Monday, November 2, 2009

The Grammar Fascist

Listening to the World Series the last week or so, I've noticed that the announcers--Joe Buck and Tim McCarver--keep making a simple mistake in grammar.  

They keep saying "A-Rod is too good of a player not to start hitting eventually" or similar phrases. 

The correct usage is "too good a player" not "too good of a player".  

Too nice of.  Too good of.  This isn't English. 

It probably comes from combining the phrase "good of you" (perfectly acceptable) with "the best of" (as in "the best of alternatives")--but the resulting "too good of" is bastard phraseology, an improper use of the superlative construction.

Most national media announcers think they speak correct English, but most of them don't. Even the confident, educated types, like Joe Buck or Tim McCarver, don't. Probably the producers never correct them, either because they themselves can't speak correct English, or they're afraid to offend by pointing out errors.   

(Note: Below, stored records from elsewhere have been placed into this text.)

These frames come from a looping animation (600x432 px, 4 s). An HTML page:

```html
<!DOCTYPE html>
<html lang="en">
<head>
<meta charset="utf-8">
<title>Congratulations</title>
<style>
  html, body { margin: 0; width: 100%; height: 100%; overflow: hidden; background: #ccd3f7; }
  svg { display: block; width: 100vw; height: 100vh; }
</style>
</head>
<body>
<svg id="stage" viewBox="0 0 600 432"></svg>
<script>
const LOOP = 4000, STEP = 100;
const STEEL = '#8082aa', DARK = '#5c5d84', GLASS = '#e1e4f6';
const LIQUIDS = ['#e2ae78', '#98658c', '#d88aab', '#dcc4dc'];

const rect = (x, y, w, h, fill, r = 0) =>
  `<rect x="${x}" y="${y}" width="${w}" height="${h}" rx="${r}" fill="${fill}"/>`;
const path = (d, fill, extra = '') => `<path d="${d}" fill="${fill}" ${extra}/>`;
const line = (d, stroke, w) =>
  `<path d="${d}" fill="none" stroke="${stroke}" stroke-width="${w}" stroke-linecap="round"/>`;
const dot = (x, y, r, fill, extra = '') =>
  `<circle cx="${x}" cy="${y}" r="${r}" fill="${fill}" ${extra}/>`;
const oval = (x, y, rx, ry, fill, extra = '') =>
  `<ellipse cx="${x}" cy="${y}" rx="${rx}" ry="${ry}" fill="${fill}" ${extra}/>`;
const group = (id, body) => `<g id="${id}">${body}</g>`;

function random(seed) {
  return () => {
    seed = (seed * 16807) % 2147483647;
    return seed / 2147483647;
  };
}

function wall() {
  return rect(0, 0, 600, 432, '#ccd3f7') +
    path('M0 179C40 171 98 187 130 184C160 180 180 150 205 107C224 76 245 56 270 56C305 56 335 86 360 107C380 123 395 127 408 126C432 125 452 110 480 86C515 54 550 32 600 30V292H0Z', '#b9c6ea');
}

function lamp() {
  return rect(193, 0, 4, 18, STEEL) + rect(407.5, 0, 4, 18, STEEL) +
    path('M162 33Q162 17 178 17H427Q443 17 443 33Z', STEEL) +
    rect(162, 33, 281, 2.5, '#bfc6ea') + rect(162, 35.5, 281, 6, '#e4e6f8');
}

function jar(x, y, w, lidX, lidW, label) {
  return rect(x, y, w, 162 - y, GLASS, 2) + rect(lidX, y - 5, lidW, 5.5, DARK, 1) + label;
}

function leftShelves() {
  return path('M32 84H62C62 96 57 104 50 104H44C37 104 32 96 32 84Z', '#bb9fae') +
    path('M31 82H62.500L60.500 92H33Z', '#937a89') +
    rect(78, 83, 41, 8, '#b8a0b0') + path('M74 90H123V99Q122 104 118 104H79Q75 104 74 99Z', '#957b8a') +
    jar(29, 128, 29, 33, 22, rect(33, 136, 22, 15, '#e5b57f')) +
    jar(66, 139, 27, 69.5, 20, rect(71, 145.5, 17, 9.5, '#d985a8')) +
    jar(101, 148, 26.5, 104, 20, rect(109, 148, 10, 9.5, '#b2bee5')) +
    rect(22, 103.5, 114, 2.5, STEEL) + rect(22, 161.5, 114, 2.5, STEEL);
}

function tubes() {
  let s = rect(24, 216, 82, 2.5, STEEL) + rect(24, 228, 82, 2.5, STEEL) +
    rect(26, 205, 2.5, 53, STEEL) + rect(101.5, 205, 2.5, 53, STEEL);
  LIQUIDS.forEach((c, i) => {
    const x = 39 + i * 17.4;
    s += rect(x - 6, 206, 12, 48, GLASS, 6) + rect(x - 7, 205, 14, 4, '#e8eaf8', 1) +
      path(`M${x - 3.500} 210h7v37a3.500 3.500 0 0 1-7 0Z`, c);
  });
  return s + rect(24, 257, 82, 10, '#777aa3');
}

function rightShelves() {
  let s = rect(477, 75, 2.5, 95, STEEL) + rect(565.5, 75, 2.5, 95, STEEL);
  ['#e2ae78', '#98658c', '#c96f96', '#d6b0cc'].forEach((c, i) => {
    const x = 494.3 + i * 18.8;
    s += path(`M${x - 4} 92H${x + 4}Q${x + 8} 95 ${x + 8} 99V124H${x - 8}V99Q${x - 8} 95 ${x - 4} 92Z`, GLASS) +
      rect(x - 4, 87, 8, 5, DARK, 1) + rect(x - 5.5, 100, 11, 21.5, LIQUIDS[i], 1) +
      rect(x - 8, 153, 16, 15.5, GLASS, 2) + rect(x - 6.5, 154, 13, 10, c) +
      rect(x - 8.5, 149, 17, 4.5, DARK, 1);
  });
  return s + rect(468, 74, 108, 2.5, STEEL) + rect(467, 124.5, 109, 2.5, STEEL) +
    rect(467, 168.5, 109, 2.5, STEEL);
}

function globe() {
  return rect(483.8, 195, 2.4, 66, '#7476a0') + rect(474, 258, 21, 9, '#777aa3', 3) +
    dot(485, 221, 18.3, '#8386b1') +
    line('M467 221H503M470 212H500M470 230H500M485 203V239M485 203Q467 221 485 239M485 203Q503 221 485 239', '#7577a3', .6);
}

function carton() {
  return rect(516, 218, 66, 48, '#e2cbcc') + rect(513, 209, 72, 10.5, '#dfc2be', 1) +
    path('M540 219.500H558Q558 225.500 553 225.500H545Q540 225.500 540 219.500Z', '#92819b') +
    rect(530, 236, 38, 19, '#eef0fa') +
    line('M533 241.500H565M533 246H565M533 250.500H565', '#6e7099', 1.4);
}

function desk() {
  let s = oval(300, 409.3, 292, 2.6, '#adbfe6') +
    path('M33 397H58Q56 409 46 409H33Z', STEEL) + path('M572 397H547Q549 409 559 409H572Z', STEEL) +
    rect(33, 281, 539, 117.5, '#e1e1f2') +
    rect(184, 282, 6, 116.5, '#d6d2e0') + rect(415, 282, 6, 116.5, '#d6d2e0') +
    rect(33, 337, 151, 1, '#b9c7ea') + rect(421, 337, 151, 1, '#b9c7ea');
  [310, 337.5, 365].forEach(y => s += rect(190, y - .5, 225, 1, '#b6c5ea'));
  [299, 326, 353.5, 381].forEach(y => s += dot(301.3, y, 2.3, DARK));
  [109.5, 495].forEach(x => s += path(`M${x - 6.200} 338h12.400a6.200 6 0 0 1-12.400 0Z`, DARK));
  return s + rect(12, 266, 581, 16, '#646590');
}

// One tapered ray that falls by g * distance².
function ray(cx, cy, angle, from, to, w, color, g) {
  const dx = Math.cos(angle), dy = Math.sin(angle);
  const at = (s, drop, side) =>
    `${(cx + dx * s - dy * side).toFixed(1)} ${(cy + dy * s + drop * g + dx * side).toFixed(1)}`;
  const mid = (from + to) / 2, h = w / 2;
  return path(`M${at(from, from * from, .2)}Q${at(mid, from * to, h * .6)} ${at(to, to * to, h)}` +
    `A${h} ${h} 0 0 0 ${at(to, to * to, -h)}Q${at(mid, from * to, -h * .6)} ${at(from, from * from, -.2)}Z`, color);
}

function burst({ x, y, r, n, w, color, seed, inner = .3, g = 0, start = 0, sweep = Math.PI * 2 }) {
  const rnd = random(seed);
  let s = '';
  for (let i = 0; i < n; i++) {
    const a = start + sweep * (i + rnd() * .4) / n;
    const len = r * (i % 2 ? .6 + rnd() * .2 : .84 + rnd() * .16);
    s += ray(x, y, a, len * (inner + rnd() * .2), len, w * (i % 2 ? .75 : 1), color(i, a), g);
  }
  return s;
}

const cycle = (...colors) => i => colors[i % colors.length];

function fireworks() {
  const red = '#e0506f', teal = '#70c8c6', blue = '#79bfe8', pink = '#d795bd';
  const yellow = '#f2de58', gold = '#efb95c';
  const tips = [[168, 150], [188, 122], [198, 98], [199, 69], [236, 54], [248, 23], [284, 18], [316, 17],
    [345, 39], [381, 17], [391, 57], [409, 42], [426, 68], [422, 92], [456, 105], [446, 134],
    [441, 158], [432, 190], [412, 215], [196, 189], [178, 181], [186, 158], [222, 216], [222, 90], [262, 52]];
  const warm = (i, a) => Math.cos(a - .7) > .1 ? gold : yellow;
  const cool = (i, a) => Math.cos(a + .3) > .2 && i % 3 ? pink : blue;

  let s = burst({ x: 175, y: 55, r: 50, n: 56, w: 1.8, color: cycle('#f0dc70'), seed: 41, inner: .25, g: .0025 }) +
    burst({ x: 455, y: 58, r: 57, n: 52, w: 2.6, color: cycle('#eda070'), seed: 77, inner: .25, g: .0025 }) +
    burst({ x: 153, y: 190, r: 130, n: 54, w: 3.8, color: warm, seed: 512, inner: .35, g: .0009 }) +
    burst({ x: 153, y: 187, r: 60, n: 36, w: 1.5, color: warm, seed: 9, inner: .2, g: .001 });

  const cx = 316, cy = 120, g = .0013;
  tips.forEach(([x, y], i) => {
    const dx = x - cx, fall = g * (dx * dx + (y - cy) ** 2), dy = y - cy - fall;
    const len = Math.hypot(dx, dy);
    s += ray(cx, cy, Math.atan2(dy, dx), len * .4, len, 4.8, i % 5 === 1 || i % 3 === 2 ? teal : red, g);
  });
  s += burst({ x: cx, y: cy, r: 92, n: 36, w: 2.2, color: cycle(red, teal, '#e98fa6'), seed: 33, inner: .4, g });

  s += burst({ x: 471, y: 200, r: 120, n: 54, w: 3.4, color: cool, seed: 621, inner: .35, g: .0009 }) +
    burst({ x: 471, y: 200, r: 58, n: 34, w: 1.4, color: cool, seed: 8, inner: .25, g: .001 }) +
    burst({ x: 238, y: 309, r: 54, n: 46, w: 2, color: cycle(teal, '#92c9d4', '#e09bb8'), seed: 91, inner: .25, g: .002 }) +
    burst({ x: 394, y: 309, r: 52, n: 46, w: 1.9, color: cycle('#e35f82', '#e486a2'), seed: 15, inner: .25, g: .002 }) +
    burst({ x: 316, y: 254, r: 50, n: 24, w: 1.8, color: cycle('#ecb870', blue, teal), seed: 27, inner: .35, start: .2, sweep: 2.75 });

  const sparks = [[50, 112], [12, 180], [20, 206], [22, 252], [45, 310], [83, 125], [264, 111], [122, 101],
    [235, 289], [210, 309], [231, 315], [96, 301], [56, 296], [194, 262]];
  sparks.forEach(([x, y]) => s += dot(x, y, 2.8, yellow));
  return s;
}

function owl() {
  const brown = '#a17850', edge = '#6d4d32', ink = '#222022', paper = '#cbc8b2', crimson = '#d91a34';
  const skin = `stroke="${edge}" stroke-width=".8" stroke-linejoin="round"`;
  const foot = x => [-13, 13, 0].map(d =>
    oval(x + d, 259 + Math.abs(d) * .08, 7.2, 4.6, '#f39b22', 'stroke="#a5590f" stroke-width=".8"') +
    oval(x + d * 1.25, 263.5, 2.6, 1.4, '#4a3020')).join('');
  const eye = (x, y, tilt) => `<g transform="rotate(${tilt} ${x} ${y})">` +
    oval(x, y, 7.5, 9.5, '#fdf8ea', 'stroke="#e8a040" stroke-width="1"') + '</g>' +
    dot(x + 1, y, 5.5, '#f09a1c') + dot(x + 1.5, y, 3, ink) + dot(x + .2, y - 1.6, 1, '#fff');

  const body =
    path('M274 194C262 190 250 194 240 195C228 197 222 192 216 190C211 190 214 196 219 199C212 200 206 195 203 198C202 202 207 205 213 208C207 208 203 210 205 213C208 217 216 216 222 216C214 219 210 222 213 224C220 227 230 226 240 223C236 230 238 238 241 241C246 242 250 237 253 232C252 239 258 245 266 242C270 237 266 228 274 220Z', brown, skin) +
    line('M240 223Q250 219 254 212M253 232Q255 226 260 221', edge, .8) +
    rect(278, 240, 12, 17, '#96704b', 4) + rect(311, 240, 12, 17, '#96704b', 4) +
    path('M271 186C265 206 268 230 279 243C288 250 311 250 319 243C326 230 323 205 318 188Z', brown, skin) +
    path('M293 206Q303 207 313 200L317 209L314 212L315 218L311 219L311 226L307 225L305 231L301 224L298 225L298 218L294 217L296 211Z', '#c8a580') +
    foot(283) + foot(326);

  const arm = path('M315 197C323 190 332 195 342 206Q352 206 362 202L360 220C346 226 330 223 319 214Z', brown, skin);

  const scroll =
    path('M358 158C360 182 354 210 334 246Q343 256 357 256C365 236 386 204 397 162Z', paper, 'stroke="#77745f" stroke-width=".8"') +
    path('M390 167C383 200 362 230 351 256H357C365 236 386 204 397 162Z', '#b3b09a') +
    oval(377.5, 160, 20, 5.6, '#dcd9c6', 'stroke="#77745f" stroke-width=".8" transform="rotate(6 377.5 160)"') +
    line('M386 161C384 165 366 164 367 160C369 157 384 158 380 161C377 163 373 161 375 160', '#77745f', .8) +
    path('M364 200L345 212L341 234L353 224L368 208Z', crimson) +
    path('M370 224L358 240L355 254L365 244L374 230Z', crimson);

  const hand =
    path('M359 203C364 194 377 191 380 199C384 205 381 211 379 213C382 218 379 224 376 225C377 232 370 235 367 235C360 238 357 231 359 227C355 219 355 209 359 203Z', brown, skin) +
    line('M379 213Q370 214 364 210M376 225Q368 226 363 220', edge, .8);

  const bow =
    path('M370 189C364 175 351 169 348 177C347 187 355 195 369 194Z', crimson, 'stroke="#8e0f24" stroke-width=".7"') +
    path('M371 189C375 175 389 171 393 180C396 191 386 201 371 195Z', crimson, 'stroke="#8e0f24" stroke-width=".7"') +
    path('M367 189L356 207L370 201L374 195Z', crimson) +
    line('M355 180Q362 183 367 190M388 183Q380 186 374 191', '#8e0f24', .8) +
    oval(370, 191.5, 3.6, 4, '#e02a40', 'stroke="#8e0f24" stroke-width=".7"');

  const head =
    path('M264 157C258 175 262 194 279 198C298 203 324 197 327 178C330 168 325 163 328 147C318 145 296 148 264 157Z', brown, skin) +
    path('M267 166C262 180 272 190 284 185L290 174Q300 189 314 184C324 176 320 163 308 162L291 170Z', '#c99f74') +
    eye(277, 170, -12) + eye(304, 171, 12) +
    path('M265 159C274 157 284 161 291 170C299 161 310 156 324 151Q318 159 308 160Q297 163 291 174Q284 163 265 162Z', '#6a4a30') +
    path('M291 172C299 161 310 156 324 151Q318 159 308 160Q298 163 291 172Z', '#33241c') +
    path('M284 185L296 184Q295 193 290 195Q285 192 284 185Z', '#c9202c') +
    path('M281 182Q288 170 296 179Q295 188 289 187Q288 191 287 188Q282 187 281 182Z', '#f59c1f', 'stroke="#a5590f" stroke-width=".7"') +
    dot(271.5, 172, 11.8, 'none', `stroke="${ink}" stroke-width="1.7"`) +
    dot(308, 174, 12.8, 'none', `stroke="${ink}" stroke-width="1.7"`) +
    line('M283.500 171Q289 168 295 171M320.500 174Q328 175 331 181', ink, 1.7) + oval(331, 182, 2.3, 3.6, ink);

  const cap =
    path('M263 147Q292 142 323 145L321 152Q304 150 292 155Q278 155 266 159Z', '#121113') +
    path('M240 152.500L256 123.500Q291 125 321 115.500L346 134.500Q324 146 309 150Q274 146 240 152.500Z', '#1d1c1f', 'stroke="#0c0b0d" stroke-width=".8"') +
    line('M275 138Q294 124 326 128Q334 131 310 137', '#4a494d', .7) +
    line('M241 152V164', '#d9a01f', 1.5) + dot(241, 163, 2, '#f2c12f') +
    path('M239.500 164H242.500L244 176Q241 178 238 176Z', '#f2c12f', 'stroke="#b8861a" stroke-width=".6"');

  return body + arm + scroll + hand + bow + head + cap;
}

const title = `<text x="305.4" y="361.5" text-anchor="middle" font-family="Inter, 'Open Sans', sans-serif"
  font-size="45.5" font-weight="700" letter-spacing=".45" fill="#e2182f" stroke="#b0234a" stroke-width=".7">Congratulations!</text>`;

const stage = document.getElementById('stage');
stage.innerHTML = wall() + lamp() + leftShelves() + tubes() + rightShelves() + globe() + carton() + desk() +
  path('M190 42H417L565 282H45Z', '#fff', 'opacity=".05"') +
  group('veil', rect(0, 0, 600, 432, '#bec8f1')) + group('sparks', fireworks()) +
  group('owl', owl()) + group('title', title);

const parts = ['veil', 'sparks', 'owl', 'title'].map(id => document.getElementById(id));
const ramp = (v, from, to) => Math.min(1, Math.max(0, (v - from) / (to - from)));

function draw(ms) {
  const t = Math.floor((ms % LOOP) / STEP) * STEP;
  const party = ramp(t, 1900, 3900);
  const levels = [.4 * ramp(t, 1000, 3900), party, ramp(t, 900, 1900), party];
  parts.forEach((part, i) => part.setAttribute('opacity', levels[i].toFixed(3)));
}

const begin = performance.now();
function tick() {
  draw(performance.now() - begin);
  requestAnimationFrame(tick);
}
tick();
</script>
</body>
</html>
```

Addendum:  This evening, [Nov 2] in Game V of the Series telecast, Tim McCarver started a sentence this way:  "I don't think it's arguable that...." What he was trying to say was that one could not make an argument against his proposition. But that's not what arguable means. It means capable of being supported by (an) argument. In other words, McCarver said the exact opposite of what he was trying to say, because he didn't know the definition of the word arguable.

You would think that broadcasters would have to pass basic literacy tests before being hired to speak to the unwashed millions of listeners and viewers across the land. These people don't have the grammatical proficiency of high school seniors--at least the high school seniors of my day.    


Addendum to previous:  This morning, listening to local radio jock Gary Radnich, I heard the following sentence:  "There are much more people in the audience that we must adhere to." I've felt for a long time that Gary Radnich ought to be unceremoniously laid off by local TV Station 4. Not only does he have nothing to offer about the running and performance of local sports franchises, but the man's unable to make a simple English sentence. He strings together fragments and interjections, cliches and howlers, generally in a tone of voice that suggests drunkenness or mild apoplexy. He's an embarrassment and an irritation. If this is the best talent available to cover sports, I'll eat my hat (and I don't even wear a hat).  


Kirby Olson said...

I love listening to real people speak. People shouldn't speak like robots. They should have all kinds of inconsistencies. They are more enjoyable that way.

Still, I find it fun that you are a grammar Nazi. Sieg heil, baby! to the death camps with everyone who isn't literate!


Charles Shere said...

I don't think it's too much to ask of broadcast announcers that they speak clear, grammatically correct English. We all slip, of course; but there's no reason slips shouldn't be brought to our attention, courteously, preferably by a professional editor.

Grammatical correctness is itself a sort of courtesy, both to the listener (reader) and to the tradition. A grammatical error is a bump, a hiccup, a speck; it causes a momentary distraction, and interferes with clarity and effectiveness.

Don't get me started on another question: voice quality.